Executives from 75 companies representing all 50 states, with a combined market value of $2.5 trillion and employing more than one million people, came together last month as part of the LEAD on Carbon Pricing effort to urge the US Congress to pass meaningful climate legislation.
Ceres and our partners convened the largest group of businesses calling for climate legislation in at least a decade. Their message was loud and clear: Congress must put forward policy responses equal to the severity of the climate crisis including a national price on carbon.
A cascade of new scientific findings and economic research shows the increasingly devastating impacts of climate change on the economy and on communities. The latest National Climate Assessment explains that, even with adaptation measures, climate change is likely to cause $800 billion in damages. Without strong action, that number could rise to as high as $3.6 trillion.
An analysis by Trucost shows that operating margins will turn negative for 46 per cent of companies in the chemicals sector by 2030, because emitting carbon will become too expensive. In the US, climate change could lead to as much as $160 billion in lost wages, as two billion labour hours will be lost annually by 2090 due to temperature extremes.
As study after study has made clear, ignoring climate science means accepting enormous economic risks. We must act now to reduce emissions and avoid the worst impacts of climate change.
A well-designed price on carbon is widely considered an essential component of the efforts necessary to meet the climate crisis. The goal of a price on carbon is to address a market failure: greenhouse gas (GHG) emissions have global costs that are currently not borne by the emitter. A carbon price puts a monetary value on those emissions to account for their real social costs, which helps to drive down emissions across the economy.
Investors, companies and the people they serve rely on functioning supply chains, operations, and distribution facilities—and climate change poses significant threats to these elements essential for a profitable business.
Companies recognize this threat and are taking action to accelerate the transition to a low-carbon future by investing in renewable energy and setting GHG reduction targets.

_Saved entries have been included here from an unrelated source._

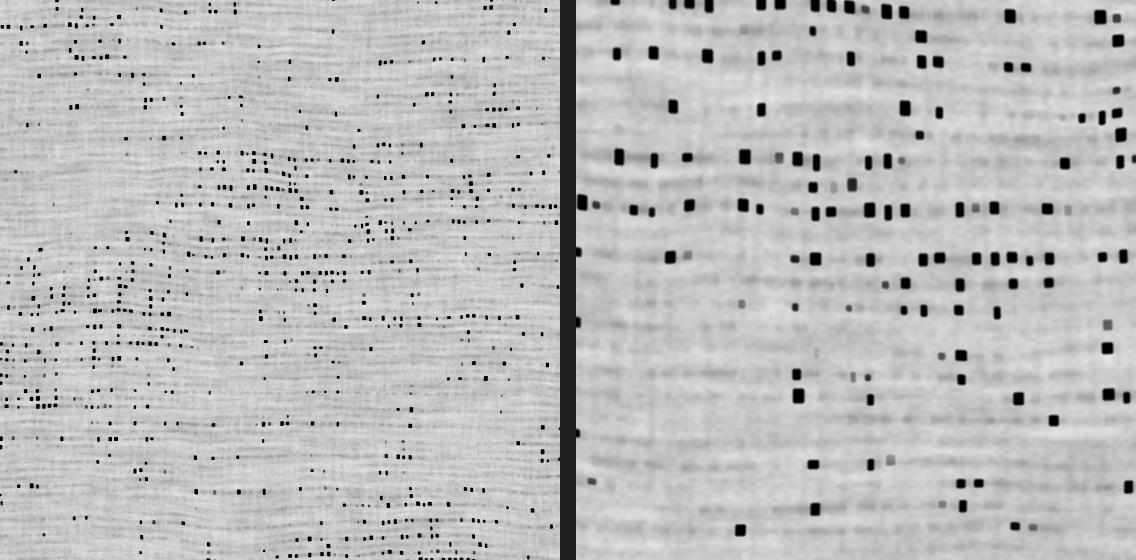
Left: the whole. Right: its middle third, enlarged.
Reproduce this texture procedurally as a Shadertoy shader.

```glsl
// Loose pale gauze: wavy horizontal threads over finer vertical ones.
// A bent grid holds the gaps between threads; where rows, columns and
// broad patches are all slack, a gap opens into a small black hole.

const vec2 GRID = vec2(92.0, 70.0);          // gaps across the canvas
const vec2 HOLE_HALF = vec2(0.0029, 0.0037); // half size of an open hole
const float HOLE_ROUND = 0.0016;
const float EDGE = 0.0011;                   // softness of hole rims
const float OPEN_START = 0.93;               // slackness where holes begin
const float OPEN_FULL = 1.06;
const float TIGHT_ROW = 0.15;                // every second row is tighter
const vec3 CLOTH = vec3(0.797);
const vec3 HOLE = vec3(0.0);
const float STREAK = 0.15;
const float WARP = 0.05;
const float GRAIN = 0.06;
const float GAP_SHADE = 0.17;

float hash(vec2 p) {
    vec3 q = fract(p.xyx * 0.1031);
    q += dot(q, q.yzx + 33.33);
    return fract((q.x + q.y) * q.z);
}

float noise(vec2 p) {
    vec2 cell = floor(p);
    vec2 f = fract(p);
    f = f * f * (3.0 - 2.0 * f);
    float low = mix(hash(cell), hash(cell + vec2(1, 0)), f.x);
    float high = mix(hash(cell + vec2(0, 1)), hash(cell + vec2(1, 1)), f.x);
    return mix(low, high, f.y);
}

// Bends the threads, mostly up and down
vec2 bend(vec2 p) {
    float sway = noise(p * vec2(3.0, 5.0) + 11.0) - 0.5;
    float lift = noise(p * vec2(5.0, 4.0) + 37.0) - 0.5;
    float ripple = noise(p * vec2(19.0, 13.0) + 71.0) - 0.5;
    return p + vec2(0.012 * sway, 0.022 * lift + 0.006 * ripple);
}

float roundedBox(vec2 p, vec2 halfSize, float radius) {
    vec2 d = abs(p) - halfSize + radius;
    return length(max(d, 0.0)) + min(max(d.x, d.y), 0.0) - radius;
}

// Brightness of the fibres: long streaks, vertical threads, fine grain
float fibres(vec2 p) {
    float streak = 0.6 * noise(p * vec2(16.0, 130.0) + 5.0)
                 + 0.4 * noise(p * vec2(38.0, 240.0) + 90.0) - 0.5;
    float warp = noise(p * vec2(210.0, 26.0) + 150.0) - 0.5;
    float grain = noise(p * vec2(300.0, 380.0) + 210.0) - 0.5;
    float patches = noise(p * 6.0 + 250.0) - 0.5;
    return STREAK * streak + WARP * warp + GRAIN * grain + 0.025 * patches;
}

void mainImage(out vec4 fragColor, in vec2 fragCoord) {
    vec2 uv = fragCoord / iResolution.xy;
    vec2 p = bend(uv);
    vec2 cell = floor(p * GRID);
    vec2 local = fract(p * GRID) - 0.5;

    // Slackness of the patch, the row and the column
    float patchSlack = noise(uv * vec2(5.0, 4.5) + 17.0);
    float rowSlack = noise(vec2(p.x * 7.0, cell.y + 300.0));
    float columnSlack = noise(vec2(cell.x + 400.0, p.y * 6.0));
    float tight = TIGHT_ROW * mod(cell.y, 2.0);

    // Grey, ticked shade between the horizontal threads
    vec3 color = CLOTH + fibres(p);
    float gap = exp(-local.y * local.y * 19.0);
    float tick = smoothstep(0.25, 0.8, noise(vec2(p.x * GRID.x * 2.0, cell.y + 500.0)));
    float slack = clamp(0.45 * patchSlack + 0.75 * rowSlack - tight, 0.0, 1.0);
    color -= GAP_SHADE * gap * slack * (0.3 + 0.7 * tick);

    // Open holes, sampled once per cell so each keeps one shape
    vec2 center = (cell + 0.5) / GRID;
    float open = 0.40 * noise(center * vec2(5.0, 4.5) + 17.0)
               + 0.35 * noise(vec2(center.x * 7.0, cell.y + 300.0))
               + 0.30 * columnSlack + 0.50 * hash(cell + 600.0) - tight;
    float depth = smoothstep(OPEN_START, OPEN_FULL, open);
    vec2 vary = vec2(hash(cell + 700.0), hash(cell + 800.0));
    vec2 jitter = 0.0026 * (vary.yx - 0.5);
    vec2 halfSize = HOLE_HALF * mix(vec2(0.7), vec2(1.25), vary) * mix(0.7, 1.0, depth);
    float d = roundedBox(local / GRID - jitter, halfSize, HOLE_ROUND);
    float soft = max(EDGE, 0.5 / iResolution.y);
    float hole = (1.0 - smoothstep(-soft, soft, d)) * smoothstep(0.0, 0.6, depth);
    color = mix(color, HOLE, hole);

    fragColor = vec4(clamp(color, 0.0, 1.0), 1.0);
}
```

However, they cannot tackle to problem without policy solutions from Congress.
An economy-wide price on carbon would create a level playing field as these companies work to protect themselves against the financial risks of climate changes, by allowing companies to decide for themselves the best approach to reducing emissions.
Furthermore, a meaningful national price on carbon would provide the policy certainty investors and companies need to make long-term operational and investment decisions in the United States. As Tim Smith, director of environmental, social and governance (ESG) shareowner engagement at Walden Asset Management, puts it:
Investors are increasingly aware of the dangers of climate change and its impact on companies and our portfolios. We have seen a flood of papers and statements in the last six months, from BlackRock to the Bank of England to our Fed, calling for urgent action. Companies and investors working together have a central role in implementing climate solutions. A price on carbon would create the market signals needed to drive clean energy investments, grow the job market and strengthen the American economy. It is a critical tool in US efforts to address climate change.
Investors and companies agree on the need to implement a national price on carbon. Beyond the 75 investors and companies that gathered on Capitol Hill last month, 415 investors from around the globe—many based in the US and together representing over $32 trillion in assets under management—have called on governments around the world to step up action to tackle climate change, including a meaningful price on carbon.
And, it’s not just the private sector that supports a price on carbon. A March 2018 Gallup poll of registered voters found that 71 per cent of respondents favour a carbon tax on fossil fuel companies and support using the revenue to reduce other taxes.
At last, congressional leaders are hearing the call to act on the climate crisis. More than 80 congressional offices on both sides of the aisle and in both chambers took the time to meet with investors and companies participating in LEAD on Carbon Pricing. Lawmakers and their staffers heard the resounding message on the urgency of the climate challenge and the need for a strong policy response from the federal government.
Now, we need Congress to do more than listen. They must act.
Anne Kelly is the vice president of government relations at Ceres, a sustainability nonprofit organization working with the most influential investors and companies to build leadership and drive solutions throughout the economy.